Information shown –
=-=-=-=-=

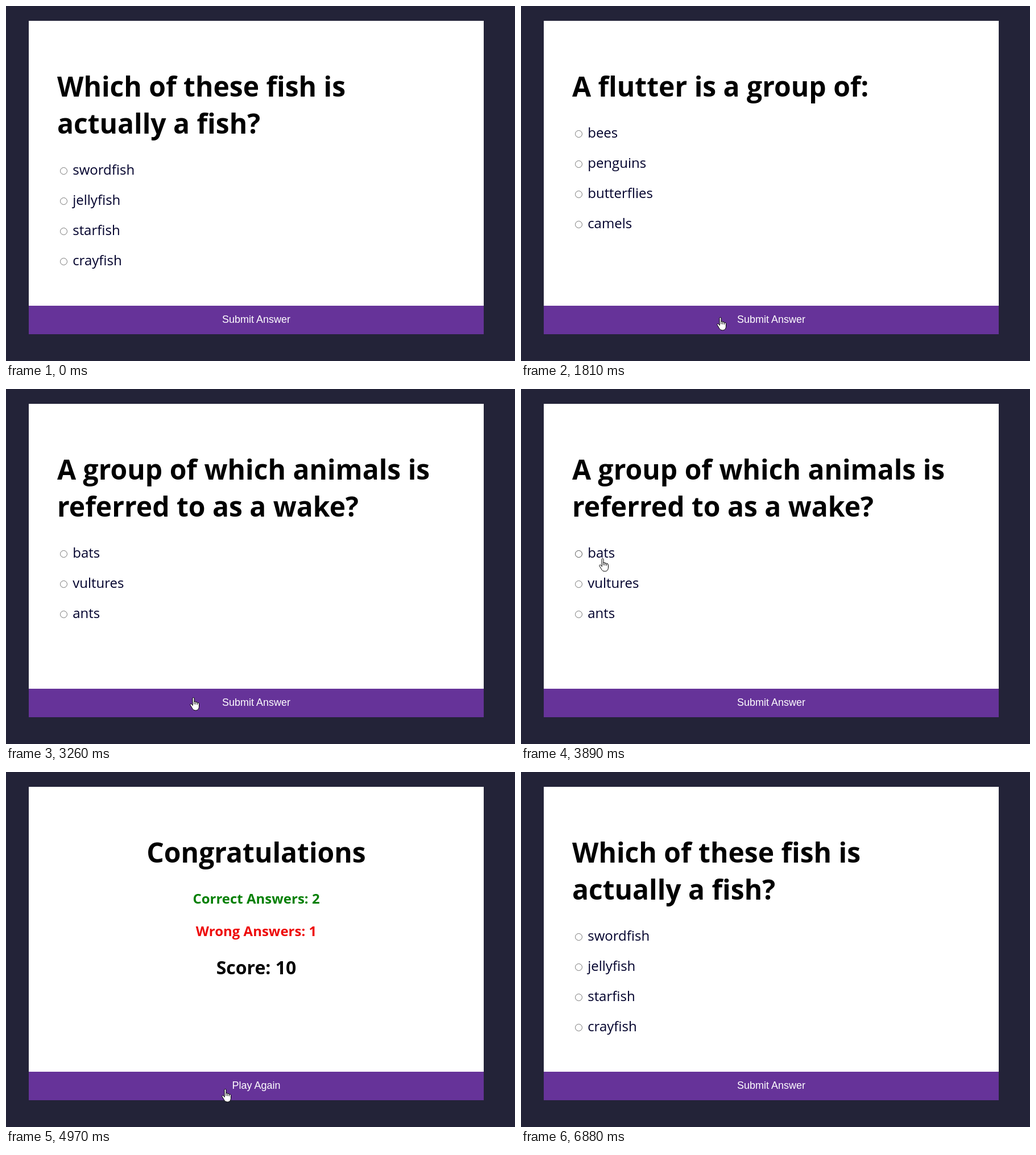
An HTML page for the animation above (7.7 s loop, 895x623 px).

```html
<!DOCTYPE html>
<html lang="en">
<head>
<meta charset="utf-8">
<title>Quiz</title>
<style>
  html, body { margin: 0; width: 100%; height: 100%; overflow: hidden; background: #232338; }
  svg { display: block; }
  text { font-family: "Open Sans", sans-serif; white-space: pre; }
  .heading { font-size: 48px; font-weight: 700; }
  .option { font-size: 24px; fill: #00002c; }
  .tally { font-size: 24px; font-weight: 700; }
  .score { font-size: 32px; font-weight: 700; }
  .button { font: 18px Arial, "Liberation Sans", sans-serif; fill: #fff; }
  .middle { text-anchor: middle; }
</style>
</head>
<body>
<svg id="stage" width="895" height="623" viewBox="0 0 895 623">
  <rect width="895" height="623" fill="#232338"/>
  <rect x="40" y="26" width="800" height="500" fill="#fff"/>
  <rect x="40" y="526" width="800" height="50" fill="#663399"/>
  <g id="scenes"></g>
  <g id="cursor" fill="#fff" stroke="#000" stroke-linejoin="round" stroke-linecap="round">
    <path id="arrow" d="M.5 .7V16.6L4.2 13L6.6 18.5L9 17.5L6.6 12.1H11.7Z"/>
    <g id="hand" transform="translate(-6 0)">
      <path d="M5 2a1.5 1.5 0 0 1 3 0V7.6Q10.6 6.8 10.8 8.6Q13.3 7.8 13.6 9.6Q16.2 9 16.5 11.4V16C16.5 20.5 14 23 10.5 23C6.8 23 5.2 21 4 18.5L1 13.6C.2 12 2.4 10.8 3.6 12.4L5 14.2Z"/>
      <path fill="none" d="M8 7.6V12M10.8 8.6V12.3M13.6 9.6V12.6"/>
    </g>
  </g>
</svg>
<script>
const LOOP = 7700, TICK = 90, SHOW_AT = 90, HIDE_AT = 6880;
const LINE = 65, ROW = 53;

const questions = [
  { lines: ["Which of these fish is", "actually a fish?"],
    options: ["swordfish", "jellyfish", "starfish", "crayfish"], pick: 0, pickAt: 720 },
  { lines: ["A flutter is a group of:"],
    options: ["bees", "penguins", "butterflies", "camels"], pick: 2, pickAt: 2530 },
  { lines: ["A group of which animals is", "referred to as a wake?"],
    options: ["bats", "vultures", "ants"], pick: 0, pickAt: 4070 }
];
const sceneStarts = [0, 1720, 3260, 4790, 6520];

// Pointer moves: start time, ticks, destination x, y
const moves = [
  [0, 1, 198, 501], [180, 4, 160, 279],
  [900, 4, 352, 570], [1260, 1, 359, 555],
  [1810, 8, 139, 338], [2620, 1, 139, 339], [2710, 4, 329, 541],
  [3350, 8, 135, 286], [4160, 5, 368, 560],
  [4790, 1, 372, 561], [4880, 8, 452, 526], [5600, 2, 459, 548],
  [6610, 3, 500, 56]
];

const byId = id => document.getElementById(id);
const show = (node, on) => node.setAttribute("visibility", on ? "inherit" : "hidden");

function add(parent, tag, attrs, text = "") {
  const node = document.createElementNS("http://www.w3.org/2000/svg", tag);
  for (const name in attrs) node.setAttribute(name, attrs[name]);
  node.textContent = text;
  return parent.appendChild(node);
}

const label = (parent, cls, x, y, text, fill = "") =>
  add(parent, "text", fill ? { class: cls, x, y, fill } : { class: cls, x, y }, text);

function buildQuestion({ lines, options }) {
  const group = add(byId("scenes"), "g", {});
  lines.forEach((line, i) => label(group, "heading", 90, 159 + i * LINE, line));
  const rows = options.map((option, i) => {
    const y = 166 + lines.length * LINE + i * ROW;
    const text = label(group, "option", 117.2, y, option);
    const circle = { cx: 101.5, cy: y - 6.5 };
    return {
      y, text,
      ring: add(group, "circle", { ...circle, r: 6, fill: "#fff" }),
      dot: add(group, "circle", { ...circle, r: 4 })
    };
  });
  label(group, "button middle", 440, 556, "Submit Answer");
  return { group, rows };
}

function buildResult() {
  const group = add(byId("scenes"), "g", {});
  label(group, "heading middle", 440, 159, "Congratulations");
  label(group, "tally middle", 440, 231, "Correct Answers: 2", "#058005");
  label(group, "tally middle", 440, 288, "Wrong Answers: 1", "#ee0b0b");
  label(group, "score middle", 440, 355, "Score: 10");
  label(group, "button middle", 440, 556, "Play Again");
  return { group, rows: [] };
}

const scenes = [...questions.map(buildQuestion), buildResult()];
const ease = p => p * p * (3 - 2 * p);

function pointerAt(time) {
  let x = 198, y = 501;
  for (const [start, ticks, toX, toY] of moves) {
    if (time < start) break;
    const step = Math.min(ticks, Math.floor((time - start) / TICK) + 1);
    const p = ease(step / ticks);
    x += (toX - x) * p;
    y += (toY - y) * p;
  }
  return { x: Math.round(x), y: Math.round(y) };
}

const overRow = (row, { x, y }) =>
  x >= 90 && x < 117 + row.text.getComputedTextLength() && y >= row.y - 26 && y < row.y + 7;

function render(time) {
  const phase = sceneStarts.filter(start => time >= start).length - 1;
  const current = phase % scenes.length;
  const visible = time >= SHOW_AT && time < HIDE_AT;
  const pointer = pointerAt(time);
  let overLink = pointer.y >= 526 && pointer.y < 576;

  scenes.forEach((scene, i) => show(scene.group, i === current));
  scenes[current].rows.forEach((row, i) => {
    const { pick, pickAt } = questions[current];
    const checked = phase < scenes.length && i === pick && time >= pickAt;
    const hover = visible && overRow(row, pointer);
    overLink = overLink || hover;
    const blue = hover ? "#005cc8" : "#0075ff";
    row.ring.setAttribute("stroke", checked ? blue : hover ? "#4f4f4f" : "#767676");
    row.dot.setAttribute("fill", checked ? blue : "none");
  });

  byId("cursor").setAttribute("transform", `translate(${pointer.x} ${pointer.y})`);
  show(byId("cursor"), visible);
  show(byId("hand"), overLink);
  show(byId("arrow"), !overLink);
}

const began = performance.now();
function frame() {
  render((performance.now() - began) % LOOP);
  requestAnimationFrame(frame);
}
frame();
</script>
</body>
</html>
```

=-=-=-=-=

Problem details –
All lines containing "translate" in the material above should appear in your reply, copied exactly.

Solution –
    <g id="hand" transform="translate(-6 0)">
  byId("cursor").setAttribute("transform", `translate(${pointer.x} ${pointer.y})`);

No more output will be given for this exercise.